A party should not readily assume that the other party is wholly disabled. He may be able to perform the contract in another way. The apparent prospective breach may be a matter of speculation. The breach must be proved in fact and not in supposition.

It may be unfair that one party is liable for damages because the other party reasonably believes that he cannot perform, if it turns out that he can, in fact, perform. The courts may hold that his supposition is premature if it is not tested and verified.

Revocation of Affirmation

The affirmation of the contract is generally irrevocable. Affirmation does not prevent termination on the basis of another fundamental breach of contract.

There are several contexts, where it appears likely that the affirmation may be revoked. It is not clear whether a later breach of contract which is not of itself sufficient to allow termination of the contract may be used to justify later termination. On one view, the innocent party should not be permitted to change his mind, in that the party in default has acted in reliance on the affirmed contract.

On another view, if no actual prejudice is suffered, it argued that the later termination is reasonable. It may be that a further less serious breach is destructive of the requisite trust a confidence, although it might not be so, it occurs in isolation.

Anticipatory Breach and Damages

Where there is an anticipatory breach, damages are immediately available to the innocent party.  Damages may be available, before the date of performance. This may lead to practical problems of assessment, which is usually made with reference (e.g., the market at the due time for performance.

There may be practical difficulties where there is a long delay between the repudiation and the due date. However, courts commonly make assessments of a hypothetical nature in relation to future loss.

References and Sources

Irish Textbooks and Casebooks

Clark, R. Contract Law in Ireland 8th Ed. (2016) Ch 18

Friel, R. The Law of Contract 2nd Ed, (2000)

McDermott, P.  Contract Law (2001) 2nd Ed (2017) Ch 21

Enright, M. Principles of Irish Contract Law (2007)

Clark and Clarke Contract Cases and Materials 4th Ed (2008)

English Textbooks and Casebooks

Poole, J. Casebook on contract law. (2014) 12th edition

Stone and Devenney, The Modern Law of Contract 10th Ed (2015)

McKendrick, Contract Law 10th Ed (2013)

Chen-Wishart, Contract Law 5th Ed (2015)

Anson, Reynell, Beatson, J., Burrows, Cartwright, Anson’s law of contract. 29th Ed (2010)

Atiyah and Smith, Atiyah’s introduction to the law of contract. 6th Ed.

Chen-Wishart, M. (2015) Contract law. 5th Ed.

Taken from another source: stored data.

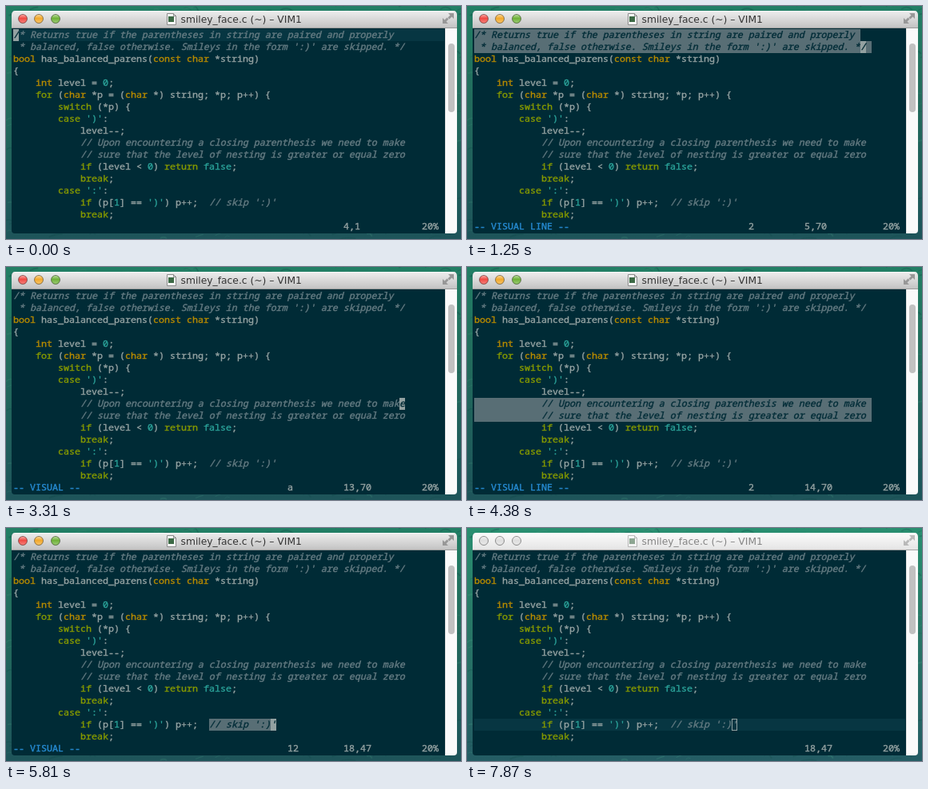
Recreate the animation shown at these times as an HTML page. Size 569x292 px, loop 7.98 s.

```html
<!DOCTYPE html>
<html lang="en">
<head>
<meta charset="utf-8">
<title>Comment text objects</title>
<style>
html, body { margin: 0; width: 100%; height: 100%; overflow: hidden; background: #1d5f57; }
svg { display: block; width: 569px; height: 292px; }
.mono text {
  font: 500 11.667px "Noto Sans Mono", "DejaVu Sans Mono", monospace;
  white-space: pre; stroke-width: 0.4px;
}
.mono .comment { font-style: italic; }
.title { font: 12.3px "DejaVu Sans", "Open Sans", sans-serif; }
</style>
</head>
<body>
<svg id="stage" viewBox="0 0 569 292" xmlns="http://www.w3.org/2000/svg">
  <defs>
    <linearGradient id="sea" x1="0" y1="0" x2="0" y2="1">
      <stop offset="0" stop-color="#2b9474"/>
      <stop offset="0.4" stop-color="#2a7c69"/>
      <stop offset="1" stop-color="#255f67"/>
    </linearGradient>
    <linearGradient id="bar" x1="0" y1="0" x2="0" y2="1">
      <stop offset="0" stop-color="#eeeeee"/>
      <stop offset="1" stop-color="#c1c1c1"/>
    </linearGradient>
    <linearGradient id="barPale" x1="0" y1="0" x2="0" y2="1">
      <stop offset="0" stop-color="#fbfbfb"/>
      <stop offset="1" stop-color="#e4e4e4"/>
    </linearGradient>
    <linearGradient id="gloss" x1="0" y1="0" x2="0" y2="1">
      <stop offset="0" stop-color="#fff" stop-opacity="0.5"/>
      <stop offset="0.45" stop-color="#fff" stop-opacity="0"/>
      <stop offset="1" stop-color="#fff" stop-opacity="0.3"/>
    </linearGradient>
    <clipPath id="frame"><path d="M7 281V11q0-5 5-5H559q5 0 5 5V281q0 4-4 4H11q-4 0-4-4z"/></clipPath>
    <clipPath id="selClip"></clipPath>
  </defs>
  <rect width="569" height="292" fill="url(#sea)"/>
  <g id="waves" fill="none"></g>
  <rect id="shade" width="569" height="292" fill="#032a2c"/>
  <g clip-path="url(#frame)">
    <rect x="7" y="6" width="557" height="279" fill="#002b36"/>
    <rect id="titlebar" x="7" y="6" width="557" height="22"/>
    <rect x="7" y="6" width="557" height="1" fill="#fff" opacity="0.6"/>
    <rect x="7" y="27" width="557" height="1" fill="#8b8b8b" opacity="0.7"/>
    <g id="lights"></g>
    <g id="icon">
      <path d="M201.500 9.500h8l3 3v11h-11z" fill="#fafafa" stroke="#8a8a8a"/>
      <path d="M209.500 9.500v3h3" fill="none" stroke="#8a8a8a"/>
      <rect x="203" y="13" width="7" height="7" fill="#3c6a45"/>
    </g>
    <text id="titleText" class="title" x="218.500" y="21">smiley_face.c (~) – VIM1</text>
    <path id="expand" d="M553 9h7v7l-2.500-2.500-3 3-2-2 3-3zM553 22h-7v-7l2.500 2.500 3-3 2 2-3 3z" fill="#979797"/>
    <rect x="549" y="28" width="15" height="257" fill="#fafafa"/>
    <rect x="549" y="28" width="1" height="257" fill="#e4e4e4"/>
    <rect x="553" y="47" width="8" height="86" rx="4" fill="#c1c1c1"/>
    <g class="mono">
      <rect id="cursorLine" x="9" width="539" height="15" fill="#073642"/>
      <g id="selection" fill="#586e75"></g>
      <g id="code"></g>
      <g id="codeDark" clip-path="url(#selClip)"></g>
      <rect id="cursor"/>
      <text id="under" fill="#002b36" stroke="#002b36"></text>
      <text id="mode" fill="#268bd2" stroke="#268bd2"></text>
      <g fill="#93a1a1" stroke="#93a1a1">
        <text id="pending"></text>
        <text id="ruler"></text>
        <text id="percent">20%</text>
      </g>
    </g>
  </g>
</svg>
<script>
const LOOP = 7980, CELL_W = 7, CELL_H = 15, LEFT = 9, TOP = 29, FIRST_LINE = 4;
const LINES = [
  "/* Returns true if the parentheses in string are paired and properly",
  " * balanced, false otherwise. Smileys in the form ':)' are skipped. */",
  "bool has_balanced_parens(const char *string)",
  "{",
  "    int level = 0;",
  "    for (char *p = (char *) string; *p; p++) {",
  "        switch (*p) {",
  "        case ')':",
  "            level--;",
  "            // Upon encountering a closing parenthesis we need to make",
  "            // sure that the level of nesting is greater or equal zero",
  "            if (level < 0) return false;",
  "            break;",
  "        case ':':",
  "            if (p[1] == ')') p++;  // skip ':)'",
  "            break;"
];
const COLORS = {
  comment: "#647b82", type: "#b58900", keyword: "#859900",
  constant: "#2aa198", plain: "#93a1a1"
};
const TOKEN = new RegExp([
  "(?<comment>\\/[/*].*|^ \\* .*)",
  "(?<type>\\b(?:bool|const|char|int)\\b)",
  "(?<keyword>\\b(?:for|switch|case|if|return|break)\\b)",
  "(?<constant>'.'|\\b\\d+\\b|\\bfalse\\b)",
  "(?<plain>\\w+|[^\\w\\s'])"
].join("|"), "g");

// Each step changes only the fields it names.
const STEPS = [
  [0, { mode: "", row: 0, col: 0, keys: "", cursor: "block", sel: null, active: true }],
  [270, { cursor: "off" }],
  [440, { cursor: "block" }],
  [890, { mode: "VISUAL", keys: "1" }],
  [980, { keys: "a" }],
  [1250, { mode: "VISUAL LINE", keys: "2", row: 1, col: 69, sel: [0, 1, 0] }],
  [1970, { cursor: "off" }],
  [2150, { mode: "", keys: "", cursor: "block", sel: null }],
  [2590, { keys: "8" }],
  [2770, { keys: "", row: 9 }],
  [3220, { mode: "VISUAL", keys: "1" }],
  [3310, { keys: "a" }],
  [3660, { mode: "VISUAL LINE", keys: "2", row: 10, sel: [9, 10, 0] }],
  [4380, { cursor: "off" }],
  [4550, { mode: "", keys: "", cursor: "block", sel: null }],
  [4820, { keys: "4" }],
  [5090, { keys: "", row: 14, col: 12 }],
  [5450, { mode: "VISUAL", keys: "1" }],
  [5540, { keys: "a" }],
  [5810, { keys: "12", col: 46, sel: [14, 14, 35] }],
  [6530, { cursor: "off" }],
  [6620, { mode: "", keys: "", cursor: "block", sel: null }],
  [7870, { cursor: "hollow", active: false }]
];

const $ = id => document.getElementById(id);
const cellX = col => LEFT + col * CELL_W;
const cellY = row => TOP + row * CELL_H;

function set(el, attrs) {
  for (const key in attrs) el.setAttribute(key, attrs[key]);
  return el;
}

function add(parent, tag, attrs) {
  const el = document.createElementNS("http://www.w3.org/2000/svg", tag);
  return parent.appendChild(set(el, attrs));
}

function place(el, row, col, text) {
  set(el, { x: cellX(col), y: cellY(row) + 11 });
  if (text !== undefined) el.textContent = text;
}

function drawCode() {
  LINES.forEach((line, row) => {
    for (const match of line.matchAll(TOKEN)) {
      const kind = Object.keys(match.groups).find(k => match.groups[k] !== undefined);
      const lead = match[0].search(/\S/);
      for (const [layer, fill] of [["code", COLORS[kind]], ["codeDark", "#002b36"]]) {
        const run = add($(layer), "text", { fill, stroke: fill, class: kind });
        place(run, row, match.index + lead, match[0].trim());
      }
    }
  });
}

function drawWaves() {
  let seed = 7;
  const rand = () => (seed = seed * 16807 % 2147483647) / 2147483647;
  for (let i = 0; i < 500; i++) {
    const x = rand() * 569, y = rand() * 292, len = 5 + rand() * 15;
    add($("waves"), "path", {
      d: `M${x} ${y}q${len / 2} ${-2 - rand() * 4} ${len} ${rand() * 8 - 4}`,
      stroke: rand() < 0.5 ? "#4a9a84" : "#15514c",
      "stroke-width": 0.7 + rand() * 1.5, opacity: 0.3
    });
  }
}

const lights = [[21, "#f04a43"], [41, "#f2a92b"], [62, "#6fb238"]].map(([cx, fill]) => {
  const dot = add($("lights"), "circle", { cx, cy: 16, r: 5.5, stroke: "#000", "stroke-opacity": 0.4 });
  add($("lights"), "circle", { cx, cy: 16, r: 5, fill: "url(#gloss)" });
  return { dot, fill };
});

function drawSelection(sel, mode) {
  const layers = [$("selection"), $("selClip")];
  layers.forEach(el => el.replaceChildren());
  if (!sel) return;
  const [from, to, col] = sel;
  for (let row = from; row <= to; row++) {
    const end = LINES[row].length + (mode === "VISUAL LINE" ? 1 : 0);
    const box = { x: cellX(col), y: cellY(row), width: (end - col) * CELL_W, height: CELL_H };
    layers.forEach(el => add(el, "rect", box));
  }
}

function drawCursor({ row, col, cursor }) {
  const hollow = cursor === "hollow", inset = hollow ? 0.5 : 0;
  set($("cursor"), {
    x: cellX(col) + inset, y: cellY(row) + inset,
    width: CELL_W - 2 * inset, height: CELL_H - 2 * inset,
    fill: hollow ? "none" : "#93a1a1",
    stroke: hollow ? "#93a1a1" : "none",
    visibility: cursor === "off" ? "hidden" : "visible"
  });
  place($("under"), row, col, cursor === "block" ? LINES[row][col] : "");
  const inComment = row !== 14 || col >= 35;
  $("under").setAttribute("class", inComment ? "comment" : "");
}

function drawWindow(active) {
  set($("shade"), { opacity: active ? 0.2 : 0.04 });
  set($("titlebar"), { fill: active ? "url(#bar)" : "url(#barPale)" });
  set($("titleText"), { fill: active ? "#333" : "#858585" });
  set($("icon"), { opacity: active ? 1 : 0.55 });
  set($("expand"), { opacity: active ? 1 : 0.6 });
  for (const { dot, fill } of lights) set(dot, { fill: active ? fill : "#dedede" });
}

function draw(s) {
  drawWindow(s.active);
  set($("cursorLine"), { y: cellY(s.row), visibility: s.mode ? "hidden" : "visible" });
  drawSelection(s.sel, s.mode);
  drawCursor(s);
  place($("mode"), 16, 0, s.mode && `-- ${s.mode} --`);
  place($("pending"), 16, 49, s.keys);
  place($("ruler"), 16, 59, `${s.row + FIRST_LINE},${s.col + 1}`);
}

let shown = -1;
function render(time) {
  const t = time % LOOP;
  const index = STEPS.findLastIndex(([at]) => at <= t);
  if (index === shown) return;
  shown = index;
  draw(Object.assign({}, ...STEPS.slice(0, index + 1).map(step => step[1])));
}

drawWaves();
drawCode();
place($("percent"), 16, 73);
const start = performance.now();
function tick() {
  render(performance.now() - start);
  requestAnimationFrame(tick);
}
tick();
</script>
</body>
</html>
```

Cheshire, Fifoot and Furmstons, Furmstons and Fifoot Cheshire, Fifoot and Furmston’s law of contract. OUP.

Duxbury, Robert (2011) Contract law. 2nd Ed.

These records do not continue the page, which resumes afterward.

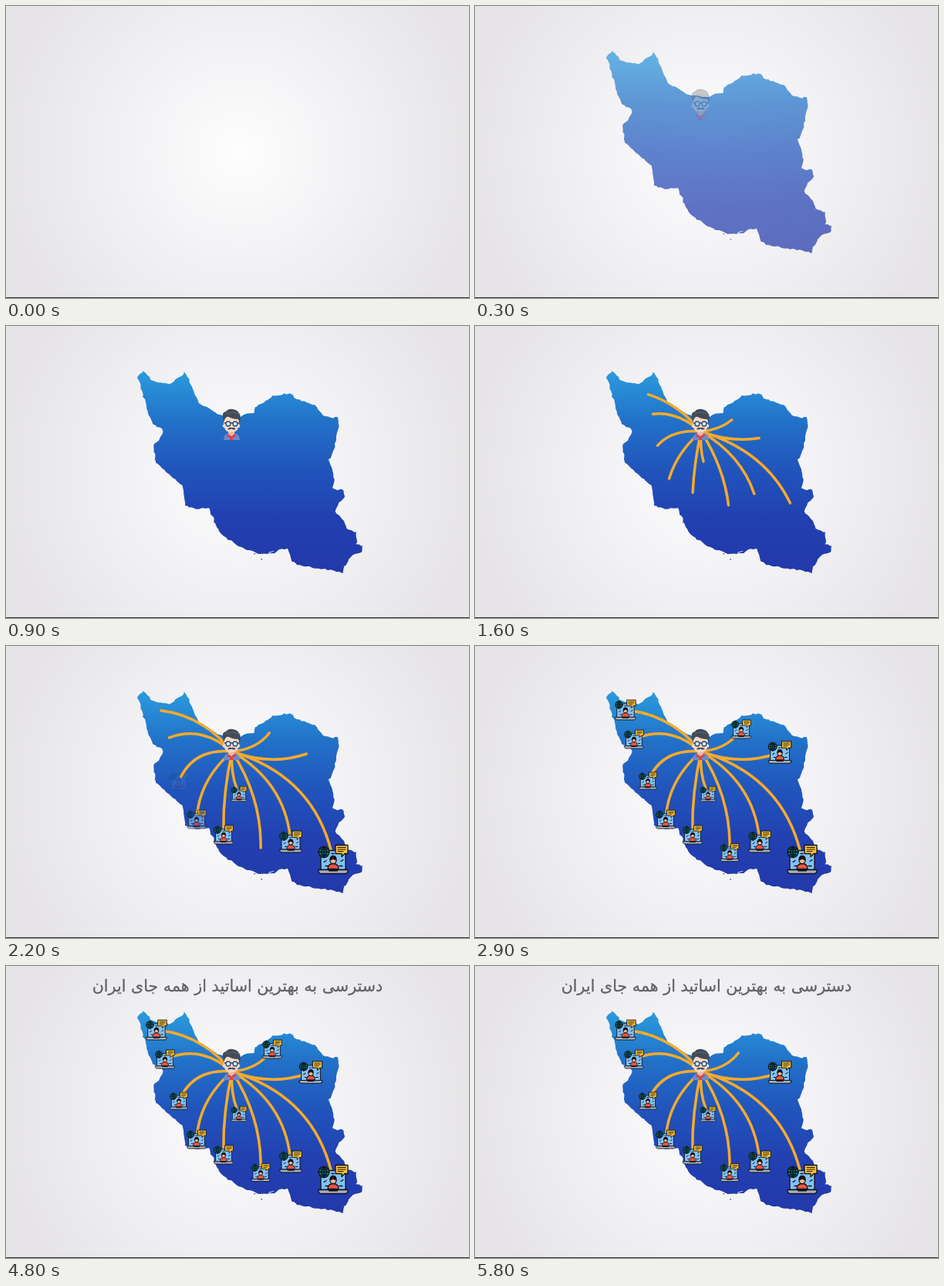
An HTML page for the animation above (8 s loop, 600 by 379 pixels).

```html
<!DOCTYPE html>
<html lang="fa">
<head>
<meta charset="utf-8">
<title>نقشه</title>
<style>
  html, body { margin: 0; width: 100%; height: 100%; overflow: hidden; }
  svg { display: block; width: 100%; height: 100%; }
  text {
    font-family: "DejaVu Sans", sans-serif; text-anchor: middle; direction: rtl;
    fill: #626266; stroke: #626266; stroke-width: .3;
  }
</style>
</head>
<body>
<svg viewBox="0 0 600 379" preserveAspectRatio="none">
  <defs>
    <radialGradient id="glow" gradientUnits="userSpaceOnUse" cx="303" cy="190" r="310">
      <stop offset="0" stop-color="#fdfdfe"/>
      <stop offset=".35" stop-color="#f5f4f6"/>
      <stop offset="1" stop-color="#e6e4e6"/>
    </radialGradient>
    <linearGradient id="blue" gradientUnits="userSpaceOnUse" x1="0" y1="58" x2="0" y2="320">
      <stop offset="0" stop-color="#2b9bdd"/>
      <stop offset=".25" stop-color="#2271c8"/>
      <stop offset=".5" stop-color="#2153bb"/>
      <stop offset=".75" stop-color="#223fb0"/>
      <stop offset="1" stop-color="#2339aa"/>
    </linearGradient>
    <g id="laptop" stroke="#10131c" stroke-width="1.3" stroke-linejoin="round" stroke-linecap="round">
      <rect x="4" y="8" width="32" height="25" rx="1.5" fill="#83c1f4"/>
      <path d="M8 23l3-2M10 28h3M30 22l3-2M28 28h4M18 12h3" fill="none"/>
      <path d="M13 32q0-7 7-7t7 7z" fill="#ee5340"/>
      <circle cx="20" cy="21" r="4" fill="#f3b98f"/>
      <path d="M16 20q0-5 4-5t4 5q-3 0-4-2-1 2-4 2z" fill="#10131c"/>
      <circle cx="8" cy="10" r="7" fill="#087a78"/>
      <path d="M1 10h14M8 3v14M8 3q-7 7 0 14M8 3q7 7 0 14M3 6q5 2 10 0M3 14q5-2 10 0" fill="none"/>
      <path d="M23 1h16v11h-4l-4 4v-4h-8z" fill="#fcc232"/>
      <path d="M26 4h10M26 6.500h10M26 9h7" stroke-width="1"/>
      <path d="M1 33h38v2q-1 3-3 3h-32q-2 0-3-3z" fill="#a9afba"/>
      <path d="M15 34h10" stroke-width="2"/>
    </g>
  </defs>

  <rect width="600" height="379" fill="url(#glow)"/>
  <g id="map" fill="url(#blue)">
    <path id="land"/>
    <path d="M321 295h2v2zM330 302h2v2zM340 295l14-5-6 5z"/>
  </g>
  <g id="routes" fill="none" stroke="#f6aa2c" stroke-width="3.5" stroke-linecap="round"></g>
  <g id="man">
    <path d="M282 148q0-8 7-9h7q7 1 7 9z" fill="#6a8cc8"/>
    <path d="M288 133h8v7l-4 4-4-4z" fill="#e9b9a2"/>
    <path d="M287 140l5 3 5-3 1 3-4 2v3h-4v-3l-4-2z" fill="#e0404a"/>
    <path d="M282 118h20v10q2 0 1 3l-2 1q-2 6-9 6t-9-6l-2-1q-1-3 1-3z" fill="#f8d8c6"/>
    <path d="M282 126l-1-9q-1-5 4-6 3-4 9-3 6 1 8 5 3 3 1 13l-2-5q-8 0-14-4-4 3-5 9z" fill="#424b58"/>
    <path d="M285 114q8-4 16 0" fill="none" stroke="#5a6574"/>
    <g fill="#d5eef8" stroke="#254b70" stroke-width="1.3">
      <circle cx="288" cy="127" r="3"/>
      <circle cx="297" cy="127" r="3"/>
      <path d="M291 126h3M283 126h2M300 126h2"/>
    </g>
    <path d="M287 134q2-3 5-2 4-1 6 2-3 1-6-.5-3 1.500-5 .5z" fill="#424b58"/>
  </g>
  <g id="icons"></g>
  <text id="title" x="300" y="33" font-size="20">دسترسی به بهترین اساتید از همه جای ایران</text>
  <rect y="378" width="600" height="1" fill="#2f2f31"/>
</svg>
<script>
const LOOP = 8000, STEP = 100, TITLE_WIDTH = 377;
const hub = { x: 293, y: 137 };
const byId = id => document.getElementById(id);
const ramp = (t, from, to) => Math.min(1, Math.max(0, (t - from) / (to - from)));

function add(parent, tag, attributes) {
  const node = document.createElementNS(parent.namespaceURI, tag);
  for (const name in attributes) node.setAttribute(name, attributes[name]);
  return parent.appendChild(node);
}

// Key corners of the border; the coastline between them is roughened by rule.
const corners = `171,66 178,58 190,72 214,75 232,60 244,86 249,100 281,117 303,117 321,113
  322,106 346,91 368,87 373,93 400,103 413,118 430,119 431,130 427,152 419,174
  425,192 424,211 438,213 439,221 426,240 438,253 441,262 454,268 454,284 462,285
  460,294 446,299 436,320 377,310 370,306 364,288 331,297 304,287 279,271 262,237
  243,237 232,232 228,207 194,177 191,156 204,140 203,133 191,128 183,111`
  .trim().split(/\s+/).map(pair => pair.split(",").map(Number));

function raggedPath(points) {
  let seed = 7;
  const jitter = () => ((seed = seed * 16807 % 2147483647) / 2147483647 - .5) * 2.4;
  const outline = points.flatMap(([x, y], i) => {
    const [nextX, nextY] = points[(i + 1) % points.length];
    const parts = Math.ceil(Math.hypot(nextX - x, nextY - y) / 4);
    return Array.from({ length: parts }, (_, k) => [
      x + (nextX - x) * k / parts + jitter(),
      y + (nextY - y) * k / parts + jitter()
    ]);
  });
  return "M" + outline.join("L") + "Z";
}
byId("land").setAttribute("d", raggedPath(corners));

// An arc from the hub, bowed sideways by bend and stopping short of the icon's centre.
function arc({ x, y, bend }) {
  const dx = x - hub.x, dy = y - hub.y;
  const bowX = hub.x + dx / 2 + dy * bend, bowY = hub.y + dy / 2 - dx * bend;
  const keep = 1 - 6 / Math.hypot(x - bowX, y - bowY);
  return `M${hub.x} ${hub.y}Q${bowX} ${bowY} ${bowX + (x - bowX) * keep} ${bowY + (y - bowY) * keep}`;
}

// Laptops in order of appearance.
const laptops = [
  { x: 424, y: 277, size: 40, bend: .29 },
  { x: 369, y: 254, size: 30, bend: .25 },
  { x: 282, y: 245, size: 26, bend: -.06 },
  { x: 302, y: 192, size: 21, bend: -.12 },
  { x: 247, y: 225, size: 26, bend: -.2 },
  { x: 224, y: 175, size: 24, bend: -.34 },
  { x: 330, y: 268, size: 25, bend: .15 },
  { x: 206, y: 121, size: 26, bend: -.3 },
  { x: 195, y: 83, size: 28, bend: -.2 },
  { x: 345, y: 108, size: 26, bend: -.22, leaves: 5600 },
  { x: 395, y: 138, size: 31, bend: -.18 }
];
laptops.forEach((laptop, i) => {
  const { x, y, size } = laptop;
  laptop.enters = 1650 + i * 105;
  laptop.route = add(byId("routes"), "path", { d: arc(laptop), pathLength: 1, "stroke-dasharray": "1 2" });
  laptop.icon = add(byId("icons"), "use", {
    href: "#laptop", transform: `translate(${x} ${y}) scale(${size / 40}) translate(-20 -19.5)`
  });
});

const title = byId("title");
title.setAttribute("font-size", 20 * TITLE_WIDTH / title.getComputedTextLength());

function draw(t) {
  byId("map").style.opacity = ramp(t, 0, 420);
  byId("man").style.opacity = ramp(t, 100, 800);
  const grown = ramp(t, 900, 1800);
  byId("routes").style.opacity = grown > 0 ? 1 : 0;
  for (const { route, icon, enters, leaves = LOOP } of laptops) {
    route.style.strokeDashoffset = 1 - grown;
    icon.style.opacity = ramp(t, enters, enters + 200) - ramp(t, leaves, leaves + 200);
  }
  title.style.opacity = ramp(t, 3700, 4000);
}

const began = performance.now();
function tick() {
  const elapsed = (performance.now() - began) % LOOP;
  draw(Math.floor(elapsed / STEP) * STEP);
  requestAnimationFrame(tick);
}
tick();
</script>
</body>
</html>
```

Halson, Roger (2012) Contract law. 2nd Ed.

Koffman & Macdonald’s Law of Contract. 8th Ed. (2014)

O’Sullivan, Hilliard, The law of contract. 6th Ed. (2014)

Peel, and Treitel, The law of contract. 13th Ed. (2011).

Poole, J.Casebook on contract law. 12th Ed. (2014).

Poole, J.  Textbook on contract law. 12th Ed. (2014)

Richards, P Law of contract. 10th Ed. (2011)

Stone, R.  The Modern law of Contract. 10th Ed. (2013)

Treitel, G. H.  An outline of the law of contract. 6th Ed (2014).

Turner, C Unlocking contract law. 4th Ed. (2014).

Upex, R. V., Bennett, G Chuah, J, Davies, F. R. Davies on contract. 10th Ed. (2008).

UK Casebooks

Stone,Devenney, Text, Cases and Materials on Contract Law 3rd Ed (2014)

McKendrick, Contract Law Text, Cases and Materials 6th Ed (2014)

Stone, R, Devenney, J Cunnington, R Text, cases and materials on contract law. 3rd Ed (2014)

Burrows, A. S.  A Casebook on Contract. 4th Ed.

Beale, H. G., Bishop, W. D. and Furmston, M. P. Contract: cases and materials. 5th ed. (2008)

Blackstone’s Statutes on Contract, Tort & Restitution 2017 (Blackstone’s Statute Series)

UK Practitioners Texts

Chitty on Contracts 32nd Edition, 2 Volumes & Supplement (2016)

The above are not necessarily the latest edition.